It feels like a while since we’ve had a biggie from Marvel. Of course we’ve had the supporting cast in series-form over the last year and a half – Loki, The Falcon and the Winter Soldier, WandaVision – but as essential as they are to the wider story (that’s our only gripe with Marvel, to fully understand you need to consume everything) they don’t provide that blockbuster hit that the likes of Endgame did. Eternals is the closest you’ll get this year and kickstarts Phase Four of the MCU. Chloe Zhao (Nomadland) is in the director’s chair for a comic-book epic that introduces the Eternals, an alien race sent to protect earth against the Deviants, who definitely sound like wrong ‘uns. Angelina Jolie, Gemma Chan, Richard Madden and Selma Hayek star.
Another reboot, not to be confused with the 2016 reboot which this film will, conveniently, completely ignore. Ghostbusters: Afterlife follows in the footsteps of the original two films with (rumoured) parts for Bill Murray and Dan Aykroyd, and starring roles for Paul Rudd and Finn Wolfhard. After a single mother and two children move to a decrepit farmhouse in Summerville, Oklahoma, they soon find evidence of their grandfather’s part in the original Ghostbusters and must use his equipment to get to the bottom of spooky goings on in the town and beyond.
Top Gun: Maverick
Another reboot coming in hot. Maverick is back and he’s dodging retirement in order to continue testing the limits of himself, his planes and the top brass as the world’s most fearless combat pilot. Little does he know, one final mission will force him to confront his past and face his hardest challenge yet. Tom Cruise reprises his iconic role alongside new faces Miles Teller and John Hamm.
Spider-man: No Way Home
Spoiler alert: the last time we saw Spider-man (Tom Holland), he was in Times Square having his identity revealed in Spider-Man: No Way Home. In No Way Home, our friendly neighbourhood superhero is faced with a new world that knows who he is and what he’s done. In a bid to turn back the clock and change what has happened, he pays a visit to Doctor Strange (Benedict Cumberbatch) with dimension-shattering consequences that the two must overcome.
The Last Duel
You can expect two big dramas from Ridley Scott this year, both of a particular vintage. The first, The House of Gucci, will tell the turbulent story of fashion royalty Patrizia and Maurizio Gucci and this, The Last Duel, will be set a little earlier in history. Matt Damon and Ben Affleck write and star in the story of a knight (Damon) avenging the sexual assault of his wife (Jodie Comer) by his best friend (Adam Driver). The film is based on the last legally sanctioned duel in France.
Last Night In Soho
Lots of wonderful fanboy pastiche emanating from the trailer of Edgar Wright’s Last Night In Soho.
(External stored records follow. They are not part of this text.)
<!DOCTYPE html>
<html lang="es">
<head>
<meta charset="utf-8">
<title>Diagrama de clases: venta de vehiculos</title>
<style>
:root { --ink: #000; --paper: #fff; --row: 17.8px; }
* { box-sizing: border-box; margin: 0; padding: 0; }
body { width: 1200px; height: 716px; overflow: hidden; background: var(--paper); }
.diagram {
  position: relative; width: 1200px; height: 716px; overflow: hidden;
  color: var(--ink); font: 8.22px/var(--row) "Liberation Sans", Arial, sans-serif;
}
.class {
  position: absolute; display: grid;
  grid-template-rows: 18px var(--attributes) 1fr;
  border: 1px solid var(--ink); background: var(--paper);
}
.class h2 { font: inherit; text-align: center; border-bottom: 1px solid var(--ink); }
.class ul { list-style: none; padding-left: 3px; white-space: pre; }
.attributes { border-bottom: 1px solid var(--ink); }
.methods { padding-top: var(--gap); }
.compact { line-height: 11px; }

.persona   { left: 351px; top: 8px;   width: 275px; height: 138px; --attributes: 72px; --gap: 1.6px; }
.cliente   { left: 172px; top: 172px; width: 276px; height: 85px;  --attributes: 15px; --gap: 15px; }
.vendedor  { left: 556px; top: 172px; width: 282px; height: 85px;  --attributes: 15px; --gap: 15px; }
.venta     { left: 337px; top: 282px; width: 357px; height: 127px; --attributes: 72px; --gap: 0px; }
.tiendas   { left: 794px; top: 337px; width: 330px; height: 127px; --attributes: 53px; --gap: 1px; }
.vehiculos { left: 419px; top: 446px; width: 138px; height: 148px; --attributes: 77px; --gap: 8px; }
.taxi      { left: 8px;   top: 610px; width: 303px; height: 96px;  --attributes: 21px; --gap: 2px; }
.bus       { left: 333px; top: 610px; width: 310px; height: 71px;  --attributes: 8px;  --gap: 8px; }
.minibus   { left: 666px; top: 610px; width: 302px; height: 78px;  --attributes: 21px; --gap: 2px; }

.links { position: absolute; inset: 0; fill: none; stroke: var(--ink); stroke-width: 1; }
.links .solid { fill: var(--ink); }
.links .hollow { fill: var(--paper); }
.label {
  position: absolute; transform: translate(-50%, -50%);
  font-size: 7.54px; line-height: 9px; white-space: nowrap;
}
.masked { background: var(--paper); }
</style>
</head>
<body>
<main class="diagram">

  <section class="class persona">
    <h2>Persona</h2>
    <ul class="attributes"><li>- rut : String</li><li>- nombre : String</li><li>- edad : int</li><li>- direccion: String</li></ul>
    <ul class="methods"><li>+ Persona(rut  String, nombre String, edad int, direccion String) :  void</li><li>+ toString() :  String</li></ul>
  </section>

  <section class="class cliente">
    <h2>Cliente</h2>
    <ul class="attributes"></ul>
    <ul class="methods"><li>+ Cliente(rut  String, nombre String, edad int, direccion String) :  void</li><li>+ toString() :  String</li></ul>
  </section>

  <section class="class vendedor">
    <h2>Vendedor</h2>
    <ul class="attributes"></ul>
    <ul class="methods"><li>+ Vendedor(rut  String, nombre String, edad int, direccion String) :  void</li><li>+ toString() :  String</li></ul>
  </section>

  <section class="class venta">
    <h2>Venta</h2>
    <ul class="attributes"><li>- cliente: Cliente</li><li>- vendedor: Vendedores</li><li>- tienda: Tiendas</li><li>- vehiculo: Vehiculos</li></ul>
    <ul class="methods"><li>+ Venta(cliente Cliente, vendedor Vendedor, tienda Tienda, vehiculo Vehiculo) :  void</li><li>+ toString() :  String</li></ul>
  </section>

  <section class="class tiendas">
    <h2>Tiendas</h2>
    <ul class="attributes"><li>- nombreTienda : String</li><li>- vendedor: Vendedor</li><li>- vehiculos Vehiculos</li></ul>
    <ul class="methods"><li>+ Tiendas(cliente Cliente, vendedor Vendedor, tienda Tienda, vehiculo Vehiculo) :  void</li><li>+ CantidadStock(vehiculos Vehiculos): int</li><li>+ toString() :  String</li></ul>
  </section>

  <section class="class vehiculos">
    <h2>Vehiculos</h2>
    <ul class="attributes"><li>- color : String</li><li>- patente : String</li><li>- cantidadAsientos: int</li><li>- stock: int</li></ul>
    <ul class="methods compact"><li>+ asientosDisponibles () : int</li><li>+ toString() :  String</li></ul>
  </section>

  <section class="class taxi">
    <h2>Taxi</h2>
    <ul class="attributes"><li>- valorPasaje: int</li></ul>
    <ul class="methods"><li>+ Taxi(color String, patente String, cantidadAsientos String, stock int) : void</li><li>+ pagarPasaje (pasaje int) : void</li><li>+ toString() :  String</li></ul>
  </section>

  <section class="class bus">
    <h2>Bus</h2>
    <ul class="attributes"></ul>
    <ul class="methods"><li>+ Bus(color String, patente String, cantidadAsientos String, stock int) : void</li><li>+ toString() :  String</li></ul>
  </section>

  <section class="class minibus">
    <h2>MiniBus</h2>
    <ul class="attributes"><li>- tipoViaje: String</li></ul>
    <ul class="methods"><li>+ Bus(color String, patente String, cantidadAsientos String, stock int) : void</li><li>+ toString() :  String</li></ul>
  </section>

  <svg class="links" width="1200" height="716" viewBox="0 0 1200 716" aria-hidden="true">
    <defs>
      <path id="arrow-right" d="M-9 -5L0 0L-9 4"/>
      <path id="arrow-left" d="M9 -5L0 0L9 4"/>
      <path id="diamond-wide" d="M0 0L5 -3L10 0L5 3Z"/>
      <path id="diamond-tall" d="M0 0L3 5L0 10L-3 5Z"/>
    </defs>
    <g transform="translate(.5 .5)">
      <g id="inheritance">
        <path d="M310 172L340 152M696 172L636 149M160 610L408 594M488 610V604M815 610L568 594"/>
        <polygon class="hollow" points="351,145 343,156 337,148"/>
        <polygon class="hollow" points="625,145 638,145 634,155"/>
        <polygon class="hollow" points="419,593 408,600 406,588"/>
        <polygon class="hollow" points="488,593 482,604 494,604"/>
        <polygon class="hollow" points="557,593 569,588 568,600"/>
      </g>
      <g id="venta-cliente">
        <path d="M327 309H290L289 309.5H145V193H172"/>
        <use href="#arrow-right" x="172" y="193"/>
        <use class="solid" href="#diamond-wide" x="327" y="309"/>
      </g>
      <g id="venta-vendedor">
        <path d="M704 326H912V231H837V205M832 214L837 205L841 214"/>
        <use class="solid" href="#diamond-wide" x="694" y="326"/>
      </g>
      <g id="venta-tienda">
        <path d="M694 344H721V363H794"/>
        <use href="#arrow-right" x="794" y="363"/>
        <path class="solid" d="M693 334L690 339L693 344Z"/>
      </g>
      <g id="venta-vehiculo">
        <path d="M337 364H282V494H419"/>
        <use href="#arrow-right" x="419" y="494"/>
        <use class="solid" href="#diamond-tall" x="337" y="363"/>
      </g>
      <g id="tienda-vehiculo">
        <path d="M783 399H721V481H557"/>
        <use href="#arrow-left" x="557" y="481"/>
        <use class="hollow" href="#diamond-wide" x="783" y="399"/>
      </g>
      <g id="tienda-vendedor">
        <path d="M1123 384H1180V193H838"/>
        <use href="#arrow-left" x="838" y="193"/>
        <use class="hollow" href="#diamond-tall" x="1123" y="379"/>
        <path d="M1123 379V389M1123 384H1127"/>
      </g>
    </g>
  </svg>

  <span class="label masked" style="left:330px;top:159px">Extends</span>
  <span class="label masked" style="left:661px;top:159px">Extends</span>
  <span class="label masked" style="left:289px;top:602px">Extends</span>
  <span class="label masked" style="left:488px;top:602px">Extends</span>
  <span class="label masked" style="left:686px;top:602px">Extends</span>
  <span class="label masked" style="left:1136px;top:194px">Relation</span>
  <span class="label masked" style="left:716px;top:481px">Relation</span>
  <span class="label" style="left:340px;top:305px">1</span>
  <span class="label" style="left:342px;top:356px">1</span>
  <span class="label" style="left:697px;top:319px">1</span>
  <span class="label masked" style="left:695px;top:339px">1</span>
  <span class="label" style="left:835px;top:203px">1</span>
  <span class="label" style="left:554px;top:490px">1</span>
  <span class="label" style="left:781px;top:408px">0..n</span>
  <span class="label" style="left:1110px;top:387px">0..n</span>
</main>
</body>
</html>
Lots of swinging 60s mod vibes as Thomasin McKenzie plays a fashion student transported back in time and into the body of an iconic nightclub singer called Sandy (Anya Taylor-Joy). Matt Smith of The Crown and Doctor Who fame also stars in what will undoubtedly be a stylish and cinema-loving ode from Wright, with enough psychological horror to keep you on your toes.
The Matrix Resurrections
Neo (Keanu Reeves) is back but not as he or we know it. Living a seemingly ordinary life in San Francisco, he’s not aware of the Matrix and doesn’t even recognise Trinity (Carrie-Anne Moss), who’s also back. That doesn’t last long, of couse. Soon, he’s being offered red and blue pills again and pulling us back into genre- and reality-bending world of the original trilogy. The trailer also suggests some smart nods towards a post 5G world and the trappings of connectivity.